TASK DIRECTIONS
Which lines below hold the word "Upload"? Report each one.

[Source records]
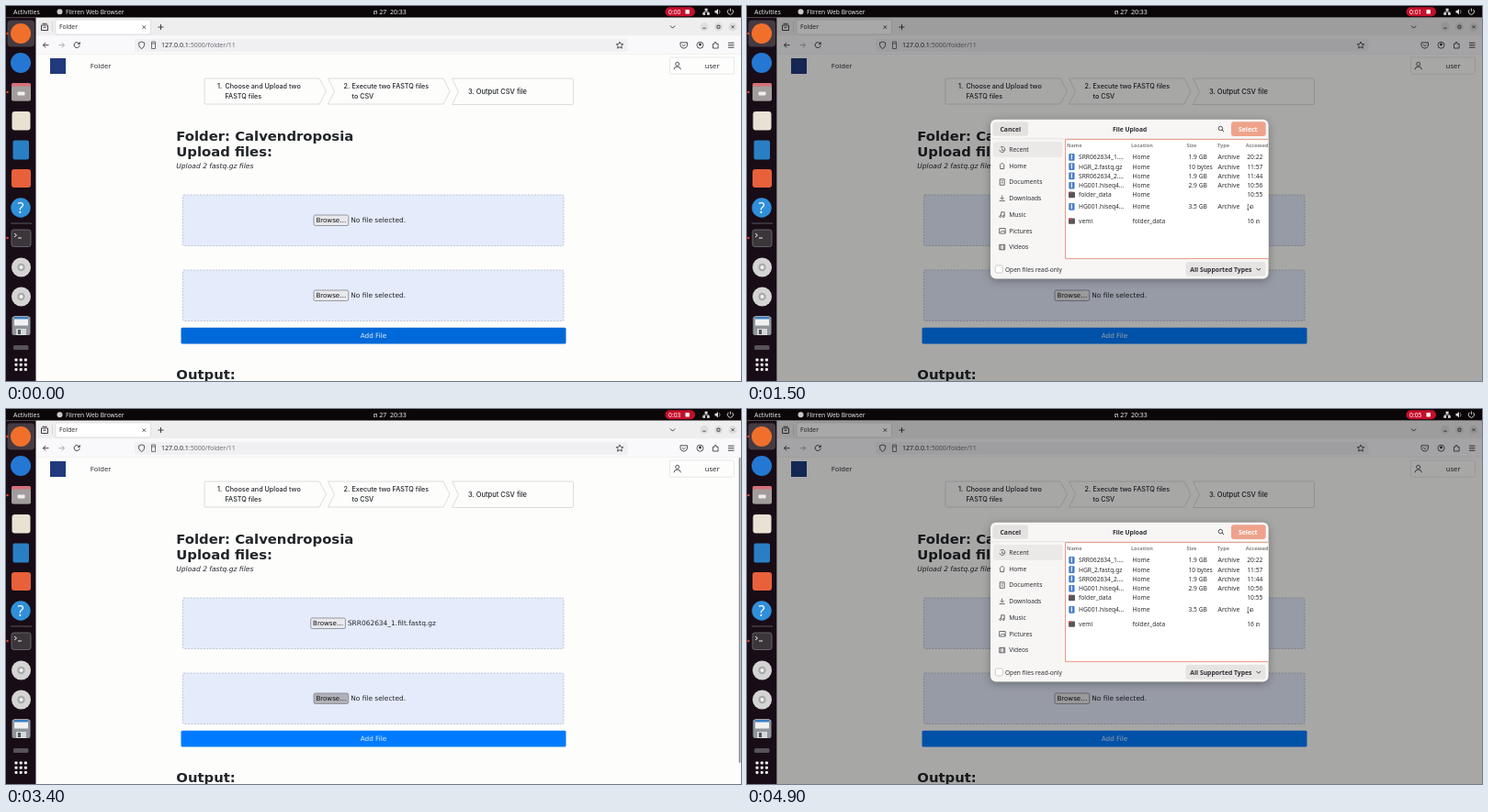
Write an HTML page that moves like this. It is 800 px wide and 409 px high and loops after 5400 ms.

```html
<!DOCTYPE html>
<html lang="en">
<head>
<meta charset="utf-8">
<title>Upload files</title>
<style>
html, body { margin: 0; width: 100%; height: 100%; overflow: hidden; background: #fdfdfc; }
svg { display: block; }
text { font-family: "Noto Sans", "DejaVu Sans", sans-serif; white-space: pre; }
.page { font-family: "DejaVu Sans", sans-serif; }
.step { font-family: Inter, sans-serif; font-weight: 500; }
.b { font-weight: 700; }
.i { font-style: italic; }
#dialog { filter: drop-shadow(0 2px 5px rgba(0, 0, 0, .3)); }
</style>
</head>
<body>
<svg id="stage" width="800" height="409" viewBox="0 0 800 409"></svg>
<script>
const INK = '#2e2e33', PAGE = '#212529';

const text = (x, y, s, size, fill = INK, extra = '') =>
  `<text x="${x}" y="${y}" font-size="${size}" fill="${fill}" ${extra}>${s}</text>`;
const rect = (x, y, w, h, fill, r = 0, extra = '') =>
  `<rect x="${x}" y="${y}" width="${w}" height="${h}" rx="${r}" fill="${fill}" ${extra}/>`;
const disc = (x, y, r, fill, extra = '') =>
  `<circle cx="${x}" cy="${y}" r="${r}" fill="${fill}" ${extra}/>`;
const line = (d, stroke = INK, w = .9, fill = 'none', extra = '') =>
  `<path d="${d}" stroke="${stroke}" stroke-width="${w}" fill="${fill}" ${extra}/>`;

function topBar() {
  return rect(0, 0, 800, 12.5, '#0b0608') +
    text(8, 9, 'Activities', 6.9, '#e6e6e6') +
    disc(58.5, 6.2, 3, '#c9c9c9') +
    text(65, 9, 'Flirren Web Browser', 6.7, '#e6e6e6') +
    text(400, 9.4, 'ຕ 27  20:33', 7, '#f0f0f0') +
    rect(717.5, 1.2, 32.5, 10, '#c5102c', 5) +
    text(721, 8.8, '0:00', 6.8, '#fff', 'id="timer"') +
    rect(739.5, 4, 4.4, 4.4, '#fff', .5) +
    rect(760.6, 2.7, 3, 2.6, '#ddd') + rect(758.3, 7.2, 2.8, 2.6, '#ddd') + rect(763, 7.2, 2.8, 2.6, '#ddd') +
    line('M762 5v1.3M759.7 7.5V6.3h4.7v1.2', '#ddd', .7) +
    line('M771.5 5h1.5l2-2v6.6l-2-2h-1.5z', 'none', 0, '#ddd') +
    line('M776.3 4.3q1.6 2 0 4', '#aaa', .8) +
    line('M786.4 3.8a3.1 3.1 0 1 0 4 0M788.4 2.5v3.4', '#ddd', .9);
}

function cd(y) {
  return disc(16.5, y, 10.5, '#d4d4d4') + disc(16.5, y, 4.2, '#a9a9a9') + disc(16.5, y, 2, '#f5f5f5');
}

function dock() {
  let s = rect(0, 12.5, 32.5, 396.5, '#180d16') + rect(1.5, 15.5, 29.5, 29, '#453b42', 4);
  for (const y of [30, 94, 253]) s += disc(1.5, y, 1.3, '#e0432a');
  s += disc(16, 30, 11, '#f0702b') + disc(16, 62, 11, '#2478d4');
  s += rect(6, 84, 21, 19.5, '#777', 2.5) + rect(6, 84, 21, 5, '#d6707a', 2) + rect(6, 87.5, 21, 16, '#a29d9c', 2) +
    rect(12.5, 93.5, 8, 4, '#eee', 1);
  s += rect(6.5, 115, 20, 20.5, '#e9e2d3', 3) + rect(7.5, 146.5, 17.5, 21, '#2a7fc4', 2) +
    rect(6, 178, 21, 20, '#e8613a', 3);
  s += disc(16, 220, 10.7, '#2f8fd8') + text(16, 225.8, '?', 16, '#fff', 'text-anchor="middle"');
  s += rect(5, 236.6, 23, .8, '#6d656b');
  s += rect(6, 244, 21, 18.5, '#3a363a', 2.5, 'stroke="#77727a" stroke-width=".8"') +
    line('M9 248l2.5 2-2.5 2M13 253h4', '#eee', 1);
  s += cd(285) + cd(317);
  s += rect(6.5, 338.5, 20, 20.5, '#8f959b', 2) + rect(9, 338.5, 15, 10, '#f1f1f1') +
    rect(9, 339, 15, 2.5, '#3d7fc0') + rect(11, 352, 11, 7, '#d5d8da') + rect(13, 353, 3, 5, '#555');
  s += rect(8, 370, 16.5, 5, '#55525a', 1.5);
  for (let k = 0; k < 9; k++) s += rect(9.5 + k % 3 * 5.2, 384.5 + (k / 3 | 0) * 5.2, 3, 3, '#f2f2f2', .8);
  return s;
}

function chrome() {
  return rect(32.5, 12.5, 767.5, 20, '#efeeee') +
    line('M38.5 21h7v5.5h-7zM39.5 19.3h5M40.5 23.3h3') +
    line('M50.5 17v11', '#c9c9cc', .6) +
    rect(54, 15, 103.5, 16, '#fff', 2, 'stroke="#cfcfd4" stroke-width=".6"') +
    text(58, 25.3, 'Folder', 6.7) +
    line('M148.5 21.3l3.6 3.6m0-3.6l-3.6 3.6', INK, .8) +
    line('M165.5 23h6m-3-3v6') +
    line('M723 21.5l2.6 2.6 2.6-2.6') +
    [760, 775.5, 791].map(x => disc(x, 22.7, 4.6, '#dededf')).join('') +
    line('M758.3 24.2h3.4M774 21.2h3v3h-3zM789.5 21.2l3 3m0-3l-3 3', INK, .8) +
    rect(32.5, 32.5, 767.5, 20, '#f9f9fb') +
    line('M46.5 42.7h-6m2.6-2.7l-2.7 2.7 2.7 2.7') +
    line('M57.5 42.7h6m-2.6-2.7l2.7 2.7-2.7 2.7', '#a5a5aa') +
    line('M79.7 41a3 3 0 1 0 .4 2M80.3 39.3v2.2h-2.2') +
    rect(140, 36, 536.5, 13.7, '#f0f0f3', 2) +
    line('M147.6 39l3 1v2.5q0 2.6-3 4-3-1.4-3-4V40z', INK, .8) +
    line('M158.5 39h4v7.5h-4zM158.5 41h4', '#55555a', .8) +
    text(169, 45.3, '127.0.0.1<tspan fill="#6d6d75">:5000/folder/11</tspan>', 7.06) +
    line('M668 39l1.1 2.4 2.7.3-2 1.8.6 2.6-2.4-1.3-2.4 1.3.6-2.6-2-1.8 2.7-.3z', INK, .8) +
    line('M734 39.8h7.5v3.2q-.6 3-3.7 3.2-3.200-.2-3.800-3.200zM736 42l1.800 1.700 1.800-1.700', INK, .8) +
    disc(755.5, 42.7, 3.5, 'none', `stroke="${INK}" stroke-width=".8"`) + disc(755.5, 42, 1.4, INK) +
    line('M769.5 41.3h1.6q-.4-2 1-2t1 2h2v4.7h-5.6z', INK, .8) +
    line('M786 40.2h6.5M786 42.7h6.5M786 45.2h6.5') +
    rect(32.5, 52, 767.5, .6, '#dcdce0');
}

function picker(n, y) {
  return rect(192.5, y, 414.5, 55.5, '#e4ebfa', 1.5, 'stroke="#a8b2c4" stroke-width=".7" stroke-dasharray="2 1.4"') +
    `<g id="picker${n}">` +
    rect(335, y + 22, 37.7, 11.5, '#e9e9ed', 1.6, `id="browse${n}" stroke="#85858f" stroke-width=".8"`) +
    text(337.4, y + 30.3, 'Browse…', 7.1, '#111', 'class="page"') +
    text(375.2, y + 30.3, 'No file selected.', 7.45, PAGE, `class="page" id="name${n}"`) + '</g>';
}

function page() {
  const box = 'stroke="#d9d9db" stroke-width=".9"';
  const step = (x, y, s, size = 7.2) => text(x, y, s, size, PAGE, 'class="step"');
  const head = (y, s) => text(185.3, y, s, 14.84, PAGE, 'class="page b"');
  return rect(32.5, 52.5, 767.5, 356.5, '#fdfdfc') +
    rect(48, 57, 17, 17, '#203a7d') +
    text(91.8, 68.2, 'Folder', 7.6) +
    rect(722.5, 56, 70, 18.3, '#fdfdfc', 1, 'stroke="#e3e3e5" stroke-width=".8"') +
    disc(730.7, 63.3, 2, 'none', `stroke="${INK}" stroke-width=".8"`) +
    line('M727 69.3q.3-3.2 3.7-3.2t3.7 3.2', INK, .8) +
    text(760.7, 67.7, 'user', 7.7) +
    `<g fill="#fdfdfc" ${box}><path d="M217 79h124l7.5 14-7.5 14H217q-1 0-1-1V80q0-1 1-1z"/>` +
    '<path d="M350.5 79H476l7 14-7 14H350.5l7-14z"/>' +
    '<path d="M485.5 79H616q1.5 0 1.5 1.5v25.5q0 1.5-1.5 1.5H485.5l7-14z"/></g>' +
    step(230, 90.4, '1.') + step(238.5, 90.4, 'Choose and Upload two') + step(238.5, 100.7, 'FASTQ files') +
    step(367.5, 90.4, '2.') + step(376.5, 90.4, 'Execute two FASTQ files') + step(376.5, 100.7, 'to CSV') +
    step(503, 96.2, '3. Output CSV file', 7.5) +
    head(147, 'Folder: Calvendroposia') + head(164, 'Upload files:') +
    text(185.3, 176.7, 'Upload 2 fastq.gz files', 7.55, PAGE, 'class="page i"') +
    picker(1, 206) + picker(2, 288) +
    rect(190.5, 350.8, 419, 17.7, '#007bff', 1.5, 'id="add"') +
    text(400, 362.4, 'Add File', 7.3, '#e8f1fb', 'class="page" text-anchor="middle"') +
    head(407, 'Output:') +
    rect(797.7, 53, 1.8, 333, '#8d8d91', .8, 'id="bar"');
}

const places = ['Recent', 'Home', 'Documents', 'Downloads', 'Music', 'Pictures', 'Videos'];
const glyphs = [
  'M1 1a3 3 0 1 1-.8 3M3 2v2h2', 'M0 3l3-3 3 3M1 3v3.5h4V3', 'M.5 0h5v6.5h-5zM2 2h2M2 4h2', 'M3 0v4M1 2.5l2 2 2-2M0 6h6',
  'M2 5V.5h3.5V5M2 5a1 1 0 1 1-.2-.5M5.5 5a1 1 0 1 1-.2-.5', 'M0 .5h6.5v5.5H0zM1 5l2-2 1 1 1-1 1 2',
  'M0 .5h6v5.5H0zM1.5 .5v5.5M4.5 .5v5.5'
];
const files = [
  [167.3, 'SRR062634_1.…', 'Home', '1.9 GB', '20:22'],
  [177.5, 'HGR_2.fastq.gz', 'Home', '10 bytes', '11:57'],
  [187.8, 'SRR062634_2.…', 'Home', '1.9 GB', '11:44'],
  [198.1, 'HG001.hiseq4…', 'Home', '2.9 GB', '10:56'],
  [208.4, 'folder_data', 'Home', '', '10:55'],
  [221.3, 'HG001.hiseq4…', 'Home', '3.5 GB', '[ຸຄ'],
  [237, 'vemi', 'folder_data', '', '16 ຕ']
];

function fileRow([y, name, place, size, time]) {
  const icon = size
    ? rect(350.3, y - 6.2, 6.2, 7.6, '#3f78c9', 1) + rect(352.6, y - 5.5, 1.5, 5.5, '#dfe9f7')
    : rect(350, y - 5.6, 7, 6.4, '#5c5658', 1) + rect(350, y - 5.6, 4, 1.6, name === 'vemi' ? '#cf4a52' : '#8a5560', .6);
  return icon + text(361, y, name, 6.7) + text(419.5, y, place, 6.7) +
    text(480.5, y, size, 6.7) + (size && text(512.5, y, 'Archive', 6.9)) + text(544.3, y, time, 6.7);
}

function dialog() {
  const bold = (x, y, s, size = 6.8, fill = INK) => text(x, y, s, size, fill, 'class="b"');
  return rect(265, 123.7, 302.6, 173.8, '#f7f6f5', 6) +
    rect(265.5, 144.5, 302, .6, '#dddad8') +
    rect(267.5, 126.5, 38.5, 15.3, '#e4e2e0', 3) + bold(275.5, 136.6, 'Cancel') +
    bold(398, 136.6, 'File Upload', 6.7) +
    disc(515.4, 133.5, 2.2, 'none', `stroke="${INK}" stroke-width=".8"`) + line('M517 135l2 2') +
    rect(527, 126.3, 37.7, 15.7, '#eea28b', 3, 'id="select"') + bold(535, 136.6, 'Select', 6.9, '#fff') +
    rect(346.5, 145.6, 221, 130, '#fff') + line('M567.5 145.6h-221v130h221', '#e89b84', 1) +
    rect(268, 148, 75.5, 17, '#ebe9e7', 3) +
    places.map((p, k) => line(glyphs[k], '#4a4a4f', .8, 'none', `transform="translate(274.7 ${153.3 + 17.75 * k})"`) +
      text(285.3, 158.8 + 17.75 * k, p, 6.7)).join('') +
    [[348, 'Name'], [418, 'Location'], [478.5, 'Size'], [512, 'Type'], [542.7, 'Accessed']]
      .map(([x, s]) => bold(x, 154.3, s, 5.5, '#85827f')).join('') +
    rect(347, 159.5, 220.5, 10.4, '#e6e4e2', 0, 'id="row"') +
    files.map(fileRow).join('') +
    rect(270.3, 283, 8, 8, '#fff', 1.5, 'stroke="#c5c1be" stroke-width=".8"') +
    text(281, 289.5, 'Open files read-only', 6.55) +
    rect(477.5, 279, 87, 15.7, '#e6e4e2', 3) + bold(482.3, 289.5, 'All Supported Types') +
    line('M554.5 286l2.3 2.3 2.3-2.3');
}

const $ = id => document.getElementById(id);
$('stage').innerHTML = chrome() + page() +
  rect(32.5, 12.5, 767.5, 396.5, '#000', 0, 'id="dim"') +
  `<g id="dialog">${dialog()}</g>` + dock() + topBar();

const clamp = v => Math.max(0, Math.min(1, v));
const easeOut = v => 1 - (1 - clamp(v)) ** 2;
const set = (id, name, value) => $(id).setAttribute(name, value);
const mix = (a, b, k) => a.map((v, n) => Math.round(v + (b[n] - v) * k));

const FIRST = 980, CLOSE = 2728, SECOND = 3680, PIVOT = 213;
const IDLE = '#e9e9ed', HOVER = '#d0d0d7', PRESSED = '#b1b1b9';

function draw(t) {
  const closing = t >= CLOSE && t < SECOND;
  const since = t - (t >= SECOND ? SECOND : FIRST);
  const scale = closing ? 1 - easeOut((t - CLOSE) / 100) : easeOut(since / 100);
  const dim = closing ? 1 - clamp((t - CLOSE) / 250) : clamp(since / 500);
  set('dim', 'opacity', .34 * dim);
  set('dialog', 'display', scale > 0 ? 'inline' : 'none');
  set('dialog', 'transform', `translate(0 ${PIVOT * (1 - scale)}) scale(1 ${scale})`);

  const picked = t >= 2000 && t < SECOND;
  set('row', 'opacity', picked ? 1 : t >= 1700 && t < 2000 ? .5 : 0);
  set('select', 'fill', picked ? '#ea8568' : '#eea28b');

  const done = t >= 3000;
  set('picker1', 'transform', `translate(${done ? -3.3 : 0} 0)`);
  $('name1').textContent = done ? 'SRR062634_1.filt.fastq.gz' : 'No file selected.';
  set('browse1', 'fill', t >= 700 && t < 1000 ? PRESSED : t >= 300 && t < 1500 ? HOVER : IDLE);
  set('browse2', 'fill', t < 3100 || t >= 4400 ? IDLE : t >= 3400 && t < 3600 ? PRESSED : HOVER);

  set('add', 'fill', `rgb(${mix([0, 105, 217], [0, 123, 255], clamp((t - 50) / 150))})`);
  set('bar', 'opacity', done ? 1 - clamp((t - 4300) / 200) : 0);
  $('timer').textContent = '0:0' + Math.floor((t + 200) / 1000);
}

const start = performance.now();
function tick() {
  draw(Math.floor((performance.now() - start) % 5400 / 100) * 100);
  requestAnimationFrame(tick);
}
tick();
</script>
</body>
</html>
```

TASK SOLUTION
<title>Upload files</title>
    step(230, 90.4, '1.') + step(238.5, 90.4, 'Choose and Upload two') + step(238.5, 100.7, 'FASTQ files') +
    head(147, 'Folder: Calvendroposia') + head(164, 'Upload files:') +
    text(185.3, 176.7, 'Upload 2 fastq.gz files', 7.55, PAGE, 'class="page i"') +
    bold(398, 136.6, 'File Upload', 6.7) +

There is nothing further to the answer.